A CNN report on endsars has exposed how Nigerian soldiers opened fire at a gathering of peaceful protesters killing dozens at the Lekki Tollgate in Lagos, contrary to the army’s claims that such reports were false.
Using time stamps, location data, forensic tracing and hundreds of eyewitness testimonies, CNN’s investigations established that videos shared online were genuine and proved that the Nigerian military indeed shot and killed dozens of unarmed protesters in Lagos on October 20.
This report is one of many that have refuted the Nigerian army’s claims that its officers did not kill protesters at the Lekki tollgate.
What Happened At Lekki Tollgate on October 20?
Nigerians, mostly young citizens, had gathered in Lagos, as part of a nationwide protest calling for the disbandment of a brutal police unit called Special Anti-robbery Squad (SARS) among other things. The protests wre tagged @EndSARS and trended globally on Twitter.
Protesters waved the Nigerian flags and sang the nation’s national anthem as soldiers deployed from Bonny Camp, a nearby military base, opened fire with live ammunitions killing dozens.
Footages of the killings flooded the internet showing wounded and dead victims. Reports say the army refused ambulances into scene.
The footages sparked outrage online and attracted condemnations from world leaders against the Nigerian government.
Nigerian Government and its military Deny the Killings
Despite video evidence and witnesses’ accounts, the Nigerian military authority dismissed claims of the killings as “fake news’.
Reports of the streetlights around the scene of the killings being put off and the CCTV cameras removed before the security agents stormed the venue suggest this act of insensitive and unprovoked killing of unarmed protesters was premeditated by the government.
CNN’s report also showed evidence of claims by victims that some of the bodies of killed protesters were taken away in military trucks and allegedly dumped in the sea at night.
Many families whose loved ones have gone missing since they participated in the protest believe they may have been killed and their bodies disposed by the military.
An attempt by a panel of enquiry, setup after the protest to investigate issues of police brutality in Nigeria, to visit the military morgue in Ikoyi, Lagos was stopped by the army authorities on claims of emergency maintenance.
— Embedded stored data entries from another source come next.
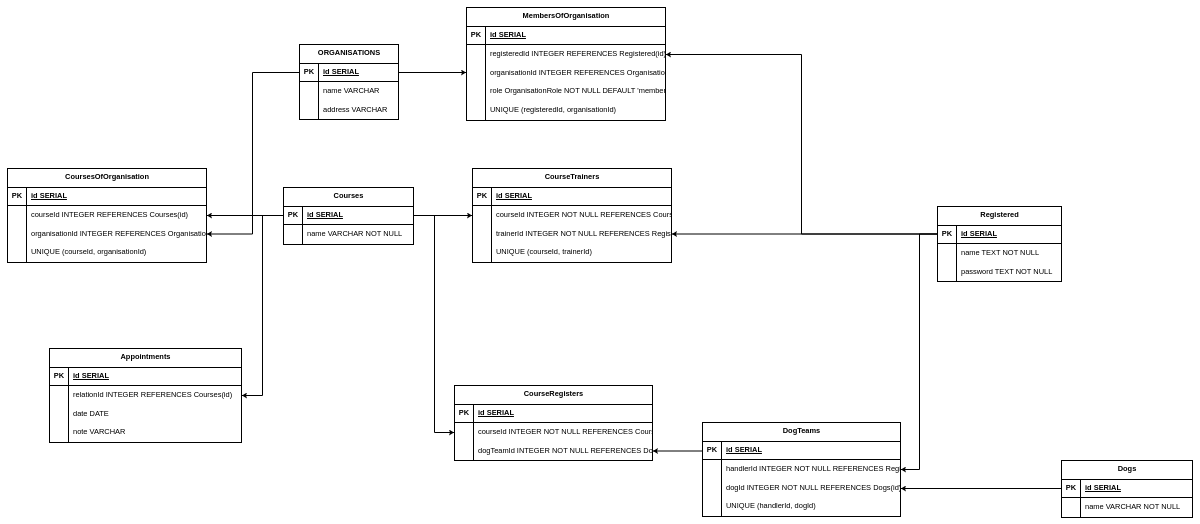
<!DOCTYPE html>
<html lang="en">
<head>
<meta charset="utf-8">
<title>Course database schema</title>
<style>
:root { --ink: #000; --paper: #fff; --row: 18.6px; --key: 19px; }
* { box-sizing: border-box; margin: 0; padding: 0; }
html, body { width: 1200px; height: 524px; overflow: hidden; background: var(--paper); }
.schema { position: relative; width: 1200px; height: 524px; overflow: hidden; color: var(--ink); font: 7.45px/1.2 "Liberation Sans", Arial, sans-serif; }
.entity { position: absolute; background: var(--paper); border: 1px solid var(--ink); border-top: 0; }
.entity h2 { display: flex; align-items: center; justify-content: center; height: calc(var(--row) + 1px); border: solid var(--ink); border-width: 1px 0; font-size: inherit; font-weight: 700; }
.columns { list-style: none; }
.columns li { display: grid; grid-template-columns: var(--key) 1fr; height: var(--row); }
.columns li > * { display: flex; align-items: center; white-space: nowrap; overflow: hidden; }
.key { justify-content: center; border-right: 1px solid var(--ink); font-weight: 700; }
.field { min-width: 0; padding-left: 4px; }
.primary { border-bottom: 1px solid var(--ink); font-weight: 700; }
.primary .field { text-decoration: underline; }
.relations { position: absolute; left: 0; top: 0; pointer-events: none; }
.relations polyline { fill: none; stroke: var(--ink); stroke-width: 1; }
.relations .arrow { fill: var(--ink); }

#organisations { left: 299px; top: 44px; width: 100px; }
#members-of-organisation { left: 466px; top: 7px; width: 200px; }
#courses-of-organisation { left: 7px; top: 168px; width: 200px; }
#courses { left: 283px; top: 187px; width: 131px; }
#course-trainers { left: 472px; top: 168px; width: 200px; }
#registered { left: 937px; top: 206px; width: 125px; }
#appointments { left: 49px; top: 348px; width: 193px; }
#course-registers { left: 454px; top: 385px; width: 199px; }
#dog-teams { left: 702px; top: 422px; width: 199px; }
#dogs { left: 1061px; top: 460px; width: 132px; }
</style>
</head>
<body>
<main class="schema">

<section class="entity" id="organisations">
  <h2>ORGANISATIONS</h2>
  <ul class="columns">
    <li class="primary"><span class="key">PK</span><span class="field">id SERIAL</span></li>
    <li><span class="key"></span><span class="field">name VARCHAR</span></li>
    <li><span class="key"></span><span class="field">address VARCHAR</span></li>
  </ul>
</section>

<section class="entity" id="members-of-organisation">
  <h2>MembersOfOrganisation</h2>
  <ul class="columns">
    <li class="primary"><span class="key">PK</span><span class="field">id SERIAL</span></li>
    <li><span class="key"></span><span class="field">registeredId INTEGER REFERENCES Registered(id)</span></li>
    <li><span class="key"></span><span class="field">organisationId INTEGER REFERENCES Organisations(id)</span></li>
    <li><span class="key"></span><span class="field">role OrganisationRole NOT NULL DEFAULT 'member'</span></li>
    <li><span class="key"></span><span class="field">UNIQUE (registeredId, organisationId)</span></li>
  </ul>
</section>

<section class="entity" id="courses-of-organisation">
  <h2>CoursesOfOrganisation</h2>
  <ul class="columns">
    <li class="primary"><span class="key">PK</span><span class="field">id SERIAL</span></li>
    <li><span class="key"></span><span class="field">courseId INTEGER REFERENCES Courses(id)</span></li>
    <li><span class="key"></span><span class="field">organisationId INTEGER REFERENCES Organisations(id)</span></li>
    <li><span class="key"></span><span class="field">UNIQUE (courseId, organisationId)</span></li>
  </ul>
</section>

<section class="entity" id="courses">
  <h2>Courses</h2>
  <ul class="columns">
    <li class="primary"><span class="key">PK</span><span class="field">id SERIAL</span></li>
    <li><span class="key"></span><span class="field">name VARCHAR NOT NULL</span></li>
  </ul>
</section>

<section class="entity" id="course-trainers">
  <h2>CourseTrainers</h2>
  <ul class="columns">
    <li class="primary"><span class="key">PK</span><span class="field">id SERIAL</span></li>
    <li><span class="key"></span><span class="field">courseId INTEGER NOT NULL REFERENCES Courses(id)</span></li>
    <li><span class="key"></span><span class="field">trainerId INTEGER NOT NULL REFERENCES Registered(id)</span></li>
    <li><span class="key"></span><span class="field">UNIQUE (courseId, trainerId)</span></li>
  </ul>
</section>

<section class="entity" id="registered">
  <h2>Registered</h2>
  <ul class="columns">
    <li class="primary"><span class="key">PK</span><span class="field">id SERIAL</span></li>
    <li><span class="key"></span><span class="field">name TEXT NOT NULL</span></li>
    <li><span class="key"></span><span class="field">password TEXT NOT NULL</span></li>
  </ul>
</section>

<section class="entity" id="appointments">
  <h2>Appointments</h2>
  <ul class="columns">
    <li class="primary"><span class="key">PK</span><span class="field">id SERIAL</span></li>
    <li><span class="key"></span><span class="field">relationId INTEGER REFERENCES Courses(id)</span></li>
    <li><span class="key"></span><span class="field">date DATE</span></li>
    <li><span class="key"></span><span class="field">note VARCHAR</span></li>
  </ul>
</section>

<section class="entity" id="course-registers">
  <h2>CourseRegisters</h2>
  <ul class="columns">
    <li class="primary"><span class="key">PK</span><span class="field">id SERIAL</span></li>
    <li><span class="key"></span><span class="field">courseId INTEGER NOT NULL REFERENCES Courses(id)</span></li>
    <li><span class="key"></span><span class="field">dogTeamId INTEGER NOT NULL REFERENCES DogTeams(id)</span></li>
  </ul>
</section>

<section class="entity" id="dog-teams">
  <h2>DogTeams</h2>
  <ul class="columns">
    <li class="primary"><span class="key">PK</span><span class="field">id SERIAL</span></li>
    <li><span class="key"></span><span class="field">handlerId INTEGER NOT NULL REFERENCES Registered(id)</span></li>
    <li><span class="key"></span><span class="field">dogId INTEGER NOT NULL REFERENCES Dogs(id)</span></li>
    <li><span class="key"></span><span class="field">UNIQUE (handlerId, dogId)</span></li>
  </ul>
</section>

<section class="entity" id="dogs">
  <h2>Dogs</h2>
  <ul class="columns">
    <li class="primary"><span class="key">PK</span><span class="field">id SERIAL</span></li>
    <li><span class="key"></span><span class="field">name VARCHAR NOT NULL</span></li>
  </ul>
</section>

<svg class="relations" width="1200" height="524" viewBox="0 0 1200 524" aria-hidden="true">
  <defs>
    <marker id="arrow" class="arrow" markerUnits="userSpaceOnUse" markerWidth="6" markerHeight="6" refX="5" refY="3" orient="auto">
      <path d="M5 3 L0 0 L1 3 L0 6 Z"/>
    </marker>
  </defs>
  <g marker-end="url(#arrow)">
    <polyline points="299,72.5 252.5,72.5 252.5,234 207,234"/>
    <polyline points="399,72.5 466,72.5"/>
    <polyline points="283,215.5 207,215.5"/>
    <polyline points="283,215.5 262.5,215.5 262.5,395.5 242,395.5"/>
    <polyline points="414,215.5 472,215.5"/>
    <polyline points="414,215.5 434.5,215.5 434.5,432.5 454,432.5"/>
    <polyline points="937,234 672,234"/>
    <polyline points="937,234 801.5,234 801.5,54.5 666,54.5"/>
    <polyline points="937,234 919.5,234 919.5,469.5 901,469.5"/>
    <polyline points="702,451 653,451"/>
    <polyline points="1061,488.5 901,488.5"/>
  </g>
</svg>

</main>
</body>
</html>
Government’s Clampdown on Protest Promoters
After the endsars protests, the Nigerian government has began a systematic clampdown on key promoters of the protests.
Some members had their bank accounts frozen and others were arrested.
The country’s apex bank, the Central Bank of Nigeria (CBN), obtained a court order to freeze the accounts of 19 endsars promoters in early November.
Some of the affected individuals are Bolatito Racheal Oduala, Chima David Ibebunjoh, Mary Doose Kpengwa, Saadat Temitope Bibi, Bassey Victor Israel, Wisdom Busaosowo Obi, Nicholas Ikhalea Osazele, Ebere Idibie, Akintomide Lanre Yusuf, Uhuo Ezenwanyi Promise and Mosopefoluwa Odeseye.
Others are: Adegoke Pamilerin Yusif. Umoh Grace Ekanem, Babatunde Victor Segun, Mulu Louis Teghenan, Mary Oshifowora, Winifred Akpevweoghene Jacob, Victor Solomon, Idunu A. Williams, and Gatefield Nigeria Limited.
A government induced lawyer, Kenechukwu Okeke, sued 50 vocal Nigerians on trump up charges for their activities in promoting the endsars protests.
Modupe Odele, an outspoken lawyer and one of the endsars volunteers, was on her way out of Nigeria for her birthday this early November when she was arrested without a reason. Her passport was seized and she was briefly detained and later released.
Odele’s passport was later released to her without a substantial reason provided by the immigration authorities.
Peter Eromosele, a Lagos based musician, was arrested and detained for 10 days before he was arraigned in court for his involvement in the protest. The court granted him bail in the sum of one million naira with multiple sureties.
Eromosele has since perfected his bail conditions yet he is still being held up in detention by the Nigerian authorities.
Journalists and activists continue to leave the shores of Nigeria on forced exile as the government’s security forces target those who oppose the government of the day.